So what is abuse? Is it someone who hits you  emotionally or mentaly  hurts you  to get what they want? Sometimes, mostly not! Ask yourself this: does your partner hurt you repeatedly in any of those ways? Does he or she do it to satisfy their own emotional needs, or because they’re out of control? Does she or he use the situation to lock you in so you have to tolerate it, or make a huge sacrifice to get away? If you see this dynamic in your relationship, you are being abused. The hurt of abuse can come in many ways, including physical attacks ,mental attacks, verbal attacks, sexual attacks, , or contact with friends and family.

 You’re not Crazy

For many of us, struggling to live with this kind of abusive partner, the first handhold we need to grasp is that we are not crazy. Abusive behaviour isn’t normal. It is caused by an underlying disorder. Most often, the disorders are borderline personality disorder, narcissistic personality disorder, or sociopath – technically called antisocial personality disorder. People who suffer from these disorders have extreme emotions, which lead them to actions that can range from puzzling to brutal. Living with them is painful and confusing. Personality disorders are aptly named, because the minds of people who suffer from these disorders work differently than healthy people.

They Spin our Reality: Disordered people can’t deal with the reality of their behaviours. On some level they realize how hurtful they are, yet accepting this major flaw in themselves is just too painful. So disordered abusers spin our reality to make theirs less painful. One of the most common defense mechanism they use is projection. In projection, a characteristic of themselves that they find just too painful to accept is projected onto us. And the most frequently projected characteristic is mental illness. “I’m not a narcissist. You’re the crazy one.” Another common and difficult defense mechanism is blame shifting. It’s your fault this happened because blah, blah blah blah…

After a while it becomes hard to distinguish what is real from what is being projected and what is being distorted.

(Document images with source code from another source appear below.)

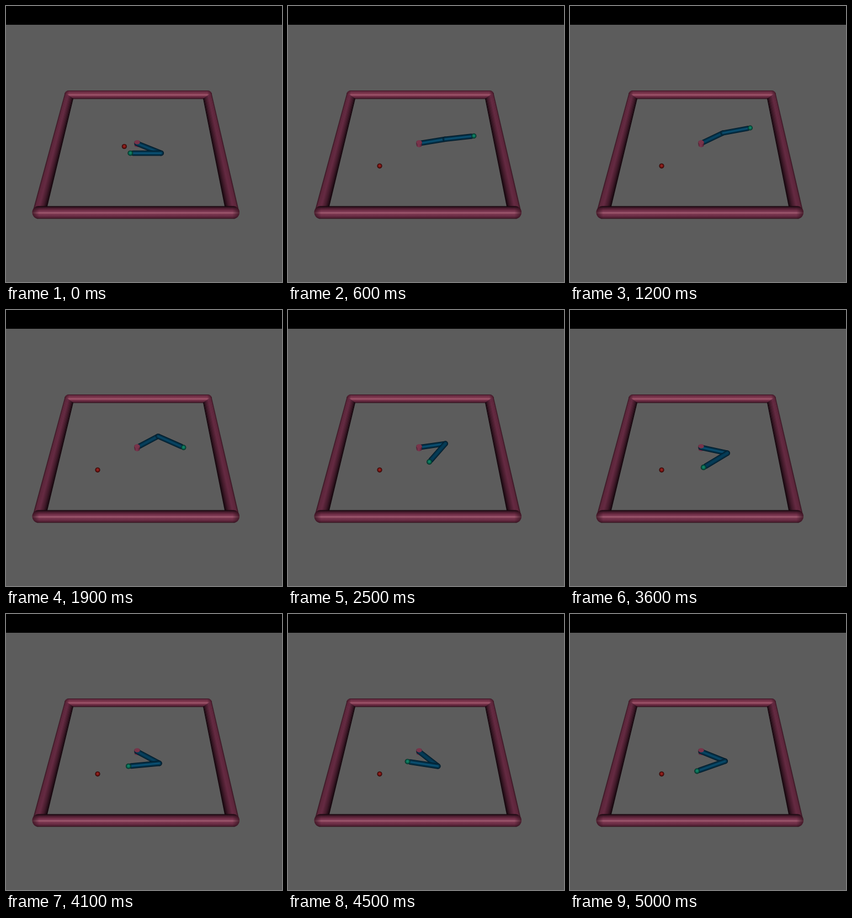
These frames come from a looping animation (500 by 500 pixels, 5100 ms). An HTML page with a canvas:

```html
<!DOCTYPE html>
<html lang="en">
<head>
<meta charset="utf-8">
<title>Two-link reaching arm</title>
<style>
  html, body { margin: 0; width: 100%; height: 100%; overflow: hidden; background: #5c5c5c; }
  canvas { display: block; width: 500px; height: 500px; }
</style>
</head>
<body>
<canvas id="stage" width="500" height="500"></canvas>
<script>
const ctx = document.getElementById('stage').getContext('2d');
const LOOP = 5100, STEP = 100;
const LINK = 1 / 3, TIP = 0.367;
const RAD = Math.PI / 180;

// time in ms, shoulder angle, elbow angle relative to the first link
const poses = [
  [100, 1, 1], [600, 13, -4], [1200, 34.4, -19.5], [1600, 41, -45],
  [1900, 37.2, -70.7], [2400, 15.5, -125], [2500, 11.5, -134.8],
  [3000, 0, -143], [3600, -16.8, -124.2], [4500, -47.4, -144.3],
  [5000, -29.5, -125]
];
const startPose = [-29.5, -150.5];

const mix = (a, b, f) => a + (b - a) * f;

// Smooth curve through the poses
function poseAt(t) {
  const last = poses.length - 1;
  let i = 0;
  while (i < last - 1 && t > poses[i + 1][0]) i++;
  const a = poses[i], b = poses[i + 1], h = b[0] - a[0];
  const s = Math.min(1, (t - a[0]) / h), s2 = s * s, s3 = s2 * s;
  const slope = (j, k) => {
    const p = poses[Math.max(0, j - 1)], n = poses[Math.min(last, j + 1)];
    return (n[k] - p[k]) / (n[0] - p[0]);
  };
  return [1, 2].map(k =>
    (2 * s3 - 3 * s2 + 1) * a[k] + (s3 - 2 * s2 + s) * h * slope(i, k) +
    (3 * s2 - 2 * s3) * b[k] + (s3 - s2) * h * slope(i + 1, k));
}

// Table plane to screen, with perspective
function project(u, v) {
  const w = 1 + 0.171 * v;
  return { x: 249 + (147.6 * u - 11.7) / w, y: -361 + 610 / w, k: 1 / w };
}

function addStops(gradient, stops) {
  for (const [at, color] of stops) gradient.addColorStop(at, color);
  return gradient;
}

// Colour of a ramp at position f
function shade(stops, f) {
  let i = 0;
  while (i < stops.length - 2 && f > stops[i + 1][0]) i++;
  const [p, c] = stops[i], [q, d] = stops[i + 1];
  const part = (s, j) => parseInt(s.slice(1 + 2 * j, 3 + 2 * j), 16);
  const m = (f - p) / (q - p);
  return 'rgb(' + [0, 1, 2].map(j => Math.round(mix(part(c, j), part(d, j), m))) + ')';
}

function ball(x, y, r, light, mid, dark) {
  ctx.fillStyle = addStops(ctx.createRadialGradient(x, y - r * 0.15, 0, x, y, r),
    [[0, light], [0.55, mid], [1, dark]]);
  ctx.beginPath();
  ctx.arc(x, y, r, 0, 7);
  ctx.fill();
}

// Horizontal wall: shaded across, darker at its rounded ends
function beam(x, y, w, h, stops) {
  ctx.beginPath();
  ctx.roundRect(x, y, w, h, h / 2);
  ctx.fillStyle = addStops(ctx.createLinearGradient(0, y, 0, y + h), stops);
  ctx.fill();
  const end = h * 0.55 / w, clear = 'rgba(40,12,22,0)', dark = 'rgba(40,12,22,0.7)';
  ctx.fillStyle = addStops(ctx.createLinearGradient(x, 0, x + w, 0),
    [[0, dark], [end, clear], [1 - end, clear], [1, dark]]);
  ctx.fill();
}

// Tapered side wall in lengthwise strips, mitred at the far corner
function sideWall(outFar, inFar, outNear, inNear, stops) {
  const n = 16, far = 160, near = 375;
  const edge = (f, y) =>
    mix(mix(outFar, inFar, f), mix(outNear, inNear, f), (y - far) / (near - far));
  for (let i = 0; i < n; i++) {
    const a = i / n, b = Math.min(1, (i + 1.4) / n);
    const ya = 157 + 11 * a, yb = 157 + 11 * b;
    ctx.fillStyle = shade(stops, (i + 0.5) / n);
    ctx.beginPath();
    ctx.moveTo(edge(a, ya), ya);
    ctx.lineTo(edge(b, yb), yb);
    ctx.lineTo(edge(b, near), near);
    ctx.lineTo(edge(a, near), near);
    ctx.fill();
  }
}

function drawRoom() {
  ctx.fillStyle = '#5c5c5c';
  ctx.fillRect(0, 0, 500, 500);
  ctx.fillStyle = '#000';
  ctx.fillRect(0, 0, 500, 34);
  const side = [[0, '#32131f'], [0.12, '#5d263b'], [0.4, '#662a42'],
    [0.72, '#421a2a'], [1, '#10050a']];
  beam(106, 153, 267, 15.5, [[0, '#35141f'], [0.12, '#652a40'], [0.38, '#80384f'],
    [0.52, '#a25a70'], [0.66, '#78324a'], [0.85, '#582338'], [1, '#2c0e19']]);
  sideWall(106, 123.9, 47.5, 72.1, side);
  sideWall(373, 355.4, 423, 398.4, side);
  beam(47.5, 362.5, 375.5, 23, [[0, '#10050a'], [0.14, '#43192a'], [0.35, '#722f48'],
    [0.47, '#84405a'], [0.54, '#a86276'], [0.61, '#7e3a53'], [0.78, '#6a2c44'],
    [0.92, '#4f1f32'], [1, '#2c0e19']]);
}

function drawLink(a, b) {
  const flat = Math.abs(b.x - a.x) / Math.hypot(b.x - a.x, b.y - a.y);
  const shine = Math.max(0, flat - 0.85) / 0.15;
  const k = (a.k + b.k) / 2;
  const layers = [[9.6, '#021a28'], [7.8, '#032a3f'], [5.4, '#04364f'],
    [2.2, shade([[0, '#053c58'], [1, '#0c5478']], shine)]];
  ctx.lineCap = 'round';
  for (const [w, color] of layers) {
    ctx.strokeStyle = color;
    ctx.lineWidth = w * k;
    ctx.beginPath();
    ctx.moveTo(a.x, a.y);
    ctx.lineTo(b.x, b.y);
    ctx.stroke();
  }
}

function drawPost() {
  ctx.fillStyle = addStops(ctx.createLinearGradient(232, 0, 243, 0),
    [[0, '#4a1c2e'], [0.35, '#7a354d'], [0.65, '#703048'], [1, '#431929']]);
  ctx.beginPath();
  ctx.ellipse(237.6, 247, 5.3, 3.8, 0, Math.PI, 0);
  ctx.ellipse(237.6, 252.2, 4.9, 3.7, 0, 0, Math.PI);
  ctx.fill();
}

function drawCap() {
  ctx.fillStyle = '#78344a';
  ctx.beginPath();
  ctx.ellipse(237.6, 247, 5.1, 3.7, 0, 0, 7);
  ctx.fill();
}

function drawArm([q1, q2]) {
  const a1 = q1 * RAD, a2 = (q1 + q2) * RAD;
  const u = LINK * Math.cos(a1), v = LINK * Math.sin(a1);
  const reach = d => project(u + d * Math.cos(a2), v + d * Math.sin(a2));
  const root = project(0, 0), elbow = project(u, v);
  const end = reach(LINK), tip = reach(TIP);
  if (q1 < 0) drawPost();
  drawLink(root, elbow);
  drawLink(elbow, end);
  if (q1 >= 0) drawPost();
  drawCap();
  ball(tip.x, tip.y, 4.8 * tip.k, '#159070', '#086650', '#02281f');
}

function draw(now) {
  const t = Math.floor((now % LOOP) / STEP) * STEP;
  const first = t < STEP;
  drawRoom();
  ball(first ? 214.3 : 166, first ? 254.5 : 289.8, 4.6, '#a32a25', '#741412', '#260303');
  drawArm(first ? startPose : poseAt(t));
}

const begin = performance.now();
function tick() {
  draw(performance.now() - begin);
  requestAnimationFrame(tick);
}
tick();
</script>
</body>
</html>
```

We begin to doubt our reality and question whether we’re the crazy ones, or whether our disordered SO’s (significant others) are really right about what they say.

The truth is, THEY’RE NOT RIGHT. But they feel better when they can get us to carry the burden of their illness and their behavior.

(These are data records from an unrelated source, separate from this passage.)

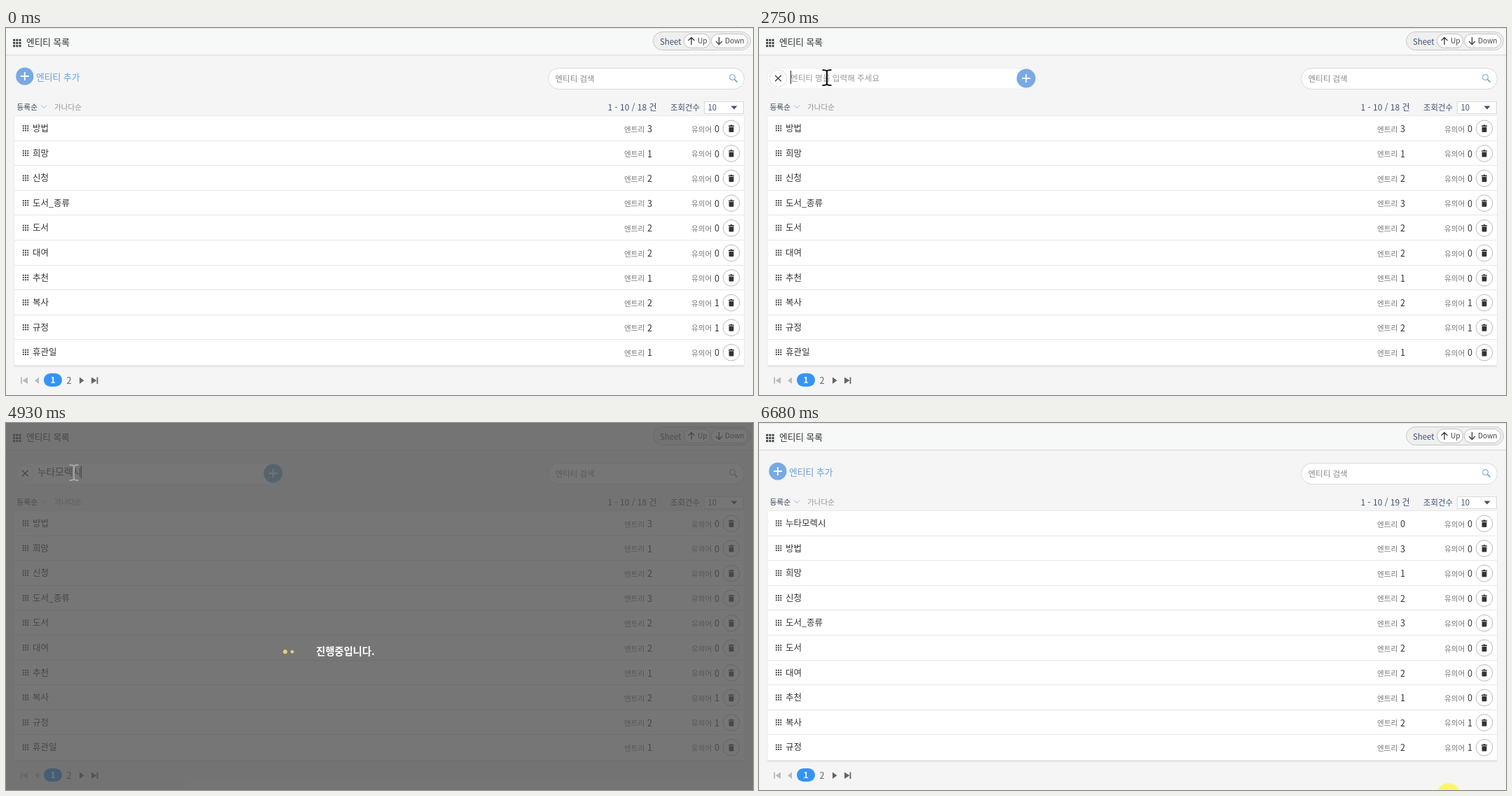
Write an HTML page that moves like this. It is 1067 px wide and 525 px high and loops after 6810 ms.

```html
<!DOCTYPE html>
<html lang="ko">
<head>
<meta charset="utf-8">
<title>엔티티 목록</title>
<style>
html, body { margin: 0; width: 100%; height: 100%; overflow: hidden; background: #f5f5f5; }
svg { display: block; width: 100vw; height: 100vh; }
text { font-family: "Noto Sans CJK KR", "Noto Sans CJK", "Noto Sans CJK JP", "Noto Sans", sans-serif; white-space: pre; }
</style>
</head>
<body>
<svg id="stage" viewBox="0 0 1067 525"></svg>
<script>
const LOOP = 6810, TICK = 67;
const NAME = '누타모렉시';
const NAVY = '#3d5273', BLUE = '#79a9e2';

// Text is placed by its left edge and the middle of its line, on a whole-pixel baseline.
const text = (x, cy, size, fill, str, extra = '') =>
  `<text x="${x}" y="${Math.round(cy + size * 0.37)}" font-size="${size}" fill="${fill}" ${extra}>${str}</text>`;
const box = (x, y, w, h, r, fill, stroke = 'none') =>
  `<rect x="${x}" y="${y}" width="${w}" height="${h}" rx="${r}" fill="${fill}" stroke="${stroke}"/>`;
const path = (d, stroke, width = 1, fill = 'none') =>
  `<path d="${d}" stroke="${stroke}" stroke-width="${width}" fill="${fill}"/>`;
const circle = (x, y, r, fill, stroke = 'none') =>
  `<circle cx="${x}" cy="${y}" r="${r}" fill="${fill}" stroke="${stroke}"/>`;
const group = (id, body, extra = '') => `<g id="${id}" ${extra}>${body}</g>`;

function dots(cx, cy, pitch, size, fill) {
  let out = '';
  for (let i = 0; i < 9; i++) {
    out += box(cx + (i % 3 - 1) * pitch - size / 2, cy + (Math.floor(i / 3) - 1) * pitch - size / 2, size, size, 0, fill);
  }
  return out;
}

const plus = (x, y, r) => circle(x, y, r, BLUE) +
  path(`M${x - 6} ${y}h12M${x} ${y - 6}v12`, '#fff', 1.8);

const trash = (x, y) => circle(x, y, 11.8, '#fff', '#b9b9b9') +
  path(`M${x - 4} ${y - 4.2}h2.3l.7-1h2l.7 1h2.3v1.4h-8zM${x - 3.4} ${y - 2}h6.8v6.2q0 1-1 1h-4.8q-1 0-1-1z`, 'none', 0, '#333');

function row([name, entries, synonyms], i) {
  const cy = 143.4 + i * 35.6;
  return (i ? path(`M12 ${Math.floor(cy - 18) + 0.5}H1054`, '#e6e6e6') : '') +
    dots(28, cy, 3.2, 2, '#4a4a4a') +
    text(38, cy, 12.5, '#333', name) +
    text(883, cy + 1.2, 10.6, '#777', '엔트리') + text(916, cy + 1, 12.6, '#333', entries) +
    text(979, cy + 1.2, 10.6, '#777', '유의어') + text(1012, cy + 1, 12.6, '#333', synonyms) +
    trash(1036, cy + 0.4);
}

const rows = [['방법', 3, 0], ['희망', 1, 0], ['신청', 2, 0], ['도서_종류', 3, 0], ['도서', 2, 0],
  ['대여', 2, 0], ['추천', 1, 0], ['복사', 2, 1], ['규정', 2, 1], ['휴관일', 1, 0]];
const list = (items, total) => items.slice(0, 10).map(row).join('') +
  text(859.5, 113.5, 12, NAVY, `1 - 10 / ${total} 건`);

const header =
  box(0, 0, 1067, 38, 0, '#f7f8f8') + path('M0 .5H1067', '#e6e6e6') +
  path('M0 38.5H1067', '#dedede') + path('M0 39.5H1067', '#ededed') +
  dots(15.8, 21.5, 4.2, 3, '#444') + text(29, 20.8, 12.7, '#333', '엔티티 목록') +
  box(924.5, 5.5, 139, 26, 13, '#efefef', '#c8c8c8') + text(934, 19.5, 11.4, NAVY, 'Sheet') +
  box(968.5, 8.5, 37, 20, 10, '#fff', '#bdbdbd') + box(1007.5, 8.5, 52, 20, 10, '#fff', '#bdbdbd') +
  path('M979 24V13.5M974.5 18l4.5-4.5 4.5 4.5M1018.5 13v10.5M1014 19l4.5 4.5 4.5-4.5', '#444', 1.4) +
  text(988, 18.5, 10.2, '#444', 'Up') + text(1027, 18.5, 10.2, '#444', 'Down');

const tools =
  box(774.5, 57.5, 280, 30, 15, '#fff', '#d9d9d9') + text(784.5, 72.3, 11.5, '#888', '엔티티 검색') +
  circle(1037.5, 70.5, 4, 'none', '#5b96d0') + path('M1040.5 73.5l4 4', '#5b96d0', 1.6) +
  text(15.5, 113.3, 10.7, '#35425a', '등록순') + path('M50 110.5l4 4 4-4', '#8fb8dd') +
  text(69, 113.3, 10.6, '#959595', '가나다순') + text(949, 113.7, 11.4, NAVY, '조회건수') +
  box(997.5, 105.5, 56, 17, 0, '#fff', '#d9d9d9') + text(1002.5, 114, 11.2, NAVY, '10') +
  path('M1035.5 111.5h9l-4.5 5z', 'none', 0, NAVY);

const sheet = [0, 1, 2, 3].map(i => path(`M12 ${482.5 + i}H1054`, ['#d6d6d6', '#e0e0e0', '#eaeaea', '#f1f1f1'][i])).join('') +
  box(11.5, 125.5, 1043, 357, 1, '#fff', '#e9e9e9');

const pager =
  path('M22 499.5v9.5', '#bbb', 1.8) + path('M31 499.5v9.5l-7.5-4.75zM47 499.5v9.5l-6-4.75z', 'none', 0, '#bbb') +
  box(54, 494, 26, 19, 9.5, '#3494f6') + text(63.5, 504, 12, '#fff', '1', 'font-weight="700"') +
  text(86.5, 504, 12.6, '#666', '2') +
  path('M105 499.5v9.5l6.5-4.75zM122 499.5v9.5l7.5-4.75z', 'none', 0, '#666') + path('M130.5 499.5v9.5', '#666', 1.8);

const entry =
  '<clipPath id="clip"><rect id="clipBox" x="44" y="55" height="35"/></clipPath>' +
  '<rect id="bar" x="12" y="57.5" height="29.5" rx="14.7" fill="#fff" stroke="#ececec"/>' +
  circle(27.3, 72, 12.3, '#fff', '#dedede') + path('M23 67.7l8.6 8.6M31.6 67.7l-8.6 8.6', '#444', 1.4) +
  `<g clip-path="url(#clip)">${text(45, 71.7, 11.6, '#999', '엔티티 명을 입력해 주세요', 'id="hint"')}</g>` +
  text(45, 70.2, 13.7, '#444', '', 'id="typed"') +
  '<path id="underline" stroke="#444"/><path id="caret" stroke="#222"/>' +
  group('send', plus(0, 72, 13.4));

const hand = path('M-1.5 16V3a2.3 2.3 0 0 1 4.6 0v8l7.5 2q3 1 2.8 4.5l-1.4 7q-.4 3-2 5.5H0q-1-3.5-3.8-6l-5-7q-1.6-3 .8-3.8 3.2-.4 6.5 2.8zM6.8 12v4M10.5 13v4', '#222', 1.5, '#fff');
const beam = 'M90.5 60q5 0 6.5 1.5 1.5-1.5 6.5-1.5M97 61v20M90.5 82q5 0 6.5-1.5 1.5 1.5 6.5 1.5';

document.getElementById('stage').innerHTML =
  box(0, 0, 1067, 525, 0, '#f5f5f5') + header + tools + sheet +
  group('before', list(rows, 18)) + group('after', list([[NAME, 0, 0], ...rows], 19)) + pager +
  group('add', plus(26.8, 69, 12.6)) + text(43, 70, 12.8, '#6c9fdc', '엔티티 추가', 'id="addLabel"') +
  group('entry', entry) +
  group('busy', box(0, 0, 1067, 525, 0, 'rgba(77,77,77,.77)') +
    [0, 1, 2].map(i => `<circle class="beat" cx="${398.8 + i * 10}" cy="327.3" fill="#e3d477"/>`).join('') +
    text(443, 327.2, 14.3, '#fff', '진행중입니다.', 'font-weight="700"')) +
  `<path id="beam" d="${beam}" fill="none" stroke-width="2"/>` +
  group('pointer', '<circle id="glow" r="17" fill="#fffa00" fill-opacity=".55"/>' + group('hand', hand));

const el = id => document.getElementById(id);
const show = (id, on) => { el(id).style.display = on ? '' : 'none'; };
const within = (t, a, b) => t >= a && t < b;
const ramp = (t, a, b) => Math.min(1, Math.max(0, (t - a) / (b - a)));
const smooth = u => u * u * (3 - 2 * u);

const moves = [[180, 538, 516], [970, 36, 70], [1450, 36, 70], [1680, 97, 70],
  [5750, 97, 70], [6480, 960, 506], [6680, 985, 532]];
function pointerAt(t) {
  let [, x, y] = moves[0];
  for (let i = 1; i < moves.length; i++) {
    const [t0, x0, y0] = moves[i - 1], [t1, x1, y1] = moves[i];
    if (t < t0) break;
    const u = smooth(ramp(t, t0, t1));
    x = x0 + (x1 - x0) * u;
    y = y0 + (y1 - y0) * u;
  }
  return [x, y];
}

// Each key press composes the next Hangul state.
const keys = [[3410, 'ㄴ'], [3480, '누'], [3550, '눝'], [3680, '누타'], [3740, '누탐'], [3810, '누타모'],
  [3940, '누타몰'], [4010, '누타모레'], [4140, '누타모렉'], [4340, '누타모렋'], [4470, NAME]];

function draw(now) {
  const time = now % LOOP;
  const t = time < 180 ? time : 180 + Math.floor((time - 180) / TICK + 0.2) * TICK;

  const saved = time >= 4990, busy = within(time, 4860, 4990);
  show('before', !saved);
  show('after', saved);
  show('busy', busy);
  document.querySelectorAll('.beat').forEach((dot, i) =>
    dot.setAttribute('r', Math.max(0, 4 - Math.abs(i * 2.8 - (time - 4860) / TICK))));

  const open = within(time, 1470, 5400);
  show('add', !open);
  show('addLabel', !within(time, 1470, 5550));
  show('entry', open);
  const grow = time < 4800 ? ramp(t, 1400, 1950) : saved ? 1 - ramp(time, 4876, 5376) : 1;
  const width = Math.max(30, 383 * grow);
  el('bar').setAttribute('width', width);
  el('clipBox').setAttribute('width', Math.max(0, width - 60));
  el('send').setAttribute('transform', `translate(${Math.max(27, width - 1.5)} 0)`);

  const typed = saved ? '' : keys.reduce((word, [at, next]) => time >= at ? next : word, '');
  const end = 45.5 + typed.length * 12.4;
  el('typed').textContent = typed;
  show('hint', !typed);
  show('underline', typed && !busy);
  el('underline').setAttribute('d', `M45 79.5H${end}`);
  show('caret', typed || within(time, 1800, 2220) || within(time, 2750, 3280) || within(time, 4990, 5380));
  el('caret').setAttribute('d', `M${end} 61V80`);

  const [x, y] = pointerAt(t);
  const beamOn = within(time, 1610, 5800);
  show('beam', beamOn);
  el('beam').setAttribute('stroke', busy ? '#a8a8a8' : '#111');
  show('pointer', time >= 180);
  show('hand', !beamOn);
  el('pointer').setAttribute('transform', `translate(${x} ${y})`);
  el('glow').setAttribute('opacity', beamOn ? 1 - ramp(time, 1680, 2030) : 1);
}

function frame() {
  draw(performance.now());
  requestAnimationFrame(frame);
}
frame();
</script>
</body>
</html>
```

What’s more, disordered people hide their problems very effectively. People with all of these personality disorders – narcissistic personality disorder, borderline personality disorder, and antisocial personality disorder – have serious maladjustments in coping with life. Thus, they live in emotional turmoil. They seek to present a very together appearance, hiding their disease from most people. It is only when we get into a close and private relationship with someone  else these personality disorders that the abusive behaviour comes out. And because their lives are wracked with emotional turmoil, there is a lot of pent-up emotion that can be focused on us. Yet those around us don’t see it, causing us further confusion and pain.

Dealing with this situation is complex, and people need some idea of how bad it could get ” For most people, there are important obligations that have to be carefully thought about to move away. Because abuse is so damaging significant decisions have to be faced to be resolvedin an evan manner. Because abusive partners constantly work to distort our perception of what is happening and what is right and wrong, until we doubt our own judgment so much we can’t make decisions the process of detaching to find safe space and to regain a sense of right and wrong, and searching to understand what we, as people, need in our lives can become very difficult.

Those who need it the most – the traumatized victims – are locked out by the jargon and the lack of practical advice. Recently, survivors and victims have taken matters into their own hands and have published their own books, replete with first hand experiences and tips.

It has to be known that Healing is not easy and will take time No matter the outcome. if getting professional help is Not a financial option, there are many web sites that can assist with self help. local libraries Have books that can also assist on the journey to healing.